Graham Jones is an Internet Psychologist who studies the way people use the online world, in particular how people engage with businesses. He uses this knowledge to help companies improve their online connections to their customers and potential customers and offers consultancy, workshops, masterclasses and webinars. He also speaks regularly at conferences and business events. Graham is an award-winning writer and the author of 32 books, several of which are about various aspects of the Internet.
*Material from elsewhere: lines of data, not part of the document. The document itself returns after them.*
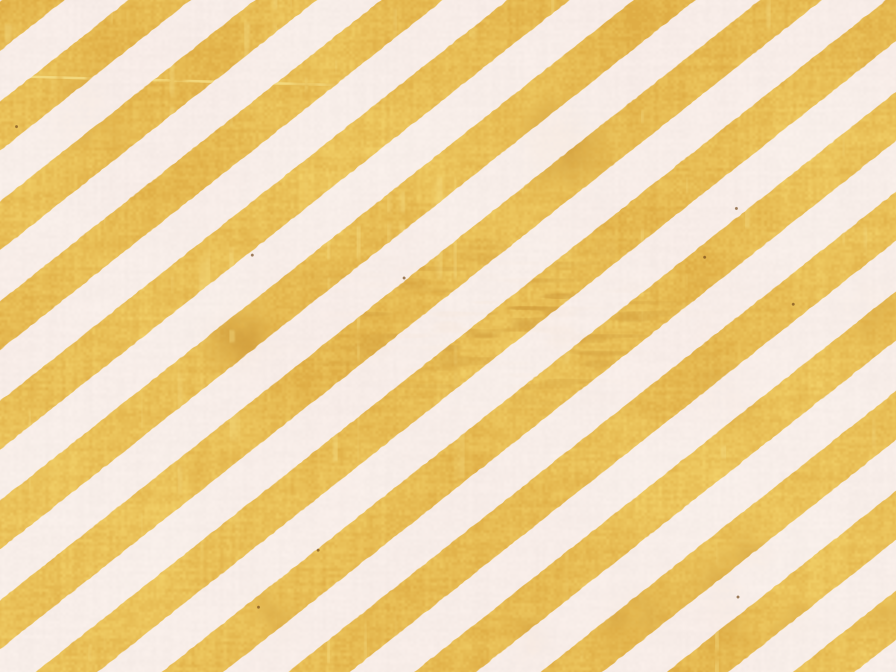
Give the GLSL for this pattern, as a Shadertoy shader.

```glsl
float hash(vec2 p) {
    return fract(sin(dot(p, vec2(12.9898, 78.233))) * 43758.5453);
}

float noise(vec2 p) {
    vec2 i = floor(p), f = fract(p);
    f = f * f * (3.0 - 2.0 * f);
    return mix(mix(hash(i), hash(i + vec2(1, 0)), f.x),
               mix(hash(i + vec2(0, 1)), hash(i + vec2(1, 1)), f.x), f.y);
}

float fbm(vec2 p) {
    float sum = 0.0, amp = 0.5;
    for (int i = 0; i < 5; i++) {
        sum += amp * noise(p);
        p = p * 2.03 + 17.1;
        amp *= 0.5;
    }
    return sum / 0.97;
}

// Signed distance to the nearest diagonal band, in canvas heights
float bandDistance(vec2 p) {
    const float period = 0.1484;
    float phase = (p.y + 0.79 * p.x) / period - 0.02;
    float d = abs(fract(phase - 0.245 + 0.5) - 0.5) - 0.245;
    return d * period / length(vec2(0.79, 1.0));
}

// Soft blotches scattered over the cloth
float blotches(vec2 p) {
    float sum = 0.0;
    for (int i = 0; i < 12; i++) {
        float k = float(i);
        vec2 center = vec2(1.333 * hash(vec2(k, 1.7)), hash(vec2(k, 5.3)));
        float radius = mix(0.025, 0.075, hash(vec2(k, 9.1)));
        vec2 q = (p - center) / radius;
        sum += exp(-dot(q, q)) * mix(0.4, 1.0, hash(vec2(k, 3.9)));
    }
    return sum;
}

void mainImage(out vec4 fragColor, in vec2 fragCoord) {
    float pixel = 1.0 / iResolution.y;
    vec2 p = vec2(fragCoord.x, iResolution.y - fragCoord.y) * pixel;

    // Woven texture: fine grain with upright and level threads
    float grain = noise(p * 230.0) - 0.5;
    float warp = noise(p * vec2(170.0, 7.0)) - 0.5;
    float weft = noise(p * vec2(14.0, 190.0) + 31.0) - 0.5;
    float weave = 0.5 * grain + 0.35 * warp + 0.35 * weft;
    float cloud = fbm(p * 4.0 + 8.0) - 0.5;

    // Stains and level scuffs around the middle
    float mottle = fbm(p * 16.0 + 3.0);
    float stain = blotches(p) * smoothstep(0.3, 0.75, mottle + 0.3 * weave);
    vec2 q = (p - vec2(0.75, 0.48)) / vec2(0.24, 0.09);
    float scuff = exp(-dot(q, q)) * smoothstep(0.5, 0.85, noise(p * vec2(18.0, 120.0)));
    float wear = clamp(0.65 * stain + 0.55 * scuff, 0.0, 0.8);

    // Mustard bands
    float tone = clamp(0.5 + 0.8 * weave + 0.9 * cloud, 0.0, 1.0);
    vec3 mustard = mix(vec3(0.875, 0.68, 0.27), vec3(0.945, 0.81, 0.40), tone);
    mustard = mix(mustard, vec3(0.78, 0.56, 0.19), wear);

    // Pale threads: scattered upright runs and one long crease
    float run = smoothstep(0.78, 0.95, noise(p * vec2(90.0, 3.0) + 50.0));
    run *= smoothstep(0.45, 0.7, noise(p * vec2(12.0, 40.0)));
    float creaseOffset = abs(p.y - 0.113 - 0.027 * p.x);
    float crease = 1.0 - smoothstep(0.0008, 0.0015 + pixel, creaseOffset);
    crease *= (1.0 - smoothstep(0.46, 0.51, p.x)) * smoothstep(0.1, 0.5, noise(p * 45.0));
    mustard = mix(mustard, vec3(0.96, 0.87, 0.52), max(0.4 * run, 0.85 * crease));

    // Blush ground
    vec3 blush = vec3(0.97, 0.93, 0.91) + 0.025 * weave;
    blush += vec3(0.005, 0.02, 0.015) * cloud;
    blush = mix(blush, vec3(0.95, 0.85, 0.74), 0.22 * wear);

    // Slightly ragged printed edge
    float ragged = 0.0016 * (noise(p * 150.0 + 9.0) - 0.5);
    float ink = 1.0 - smoothstep(-0.8 * pixel, 0.8 * pixel, bandDistance(p) + ragged);
    vec3 color = mix(blush, mustard, ink);

    // Sparse dark specks
    vec2 cell = floor(p * 14.0);
    vec2 speck = vec2(hash(cell + 4.0), hash(cell + 7.0)) * 0.6 + 0.2;
    float speckDistance = length(fract(p * 14.0) - speck) / 14.0;
    float dot1 = 1.0 - smoothstep(0.001, 0.001 + 1.5 * pixel, speckDistance);
    color = mix(color, vec3(0.45, 0.28, 0.10), 0.7 * dot1 * step(0.975, hash(cell)));

    fragColor = vec4(clamp(color, 0.0, 1.0), 1.0);
}
```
For more information connect with me on Google+
Graham Jones

@grahamjones

Graham Jones is an Internet Psychologist, professional speaker and author of 32 books who helps businesses understand the online behaviour of their customers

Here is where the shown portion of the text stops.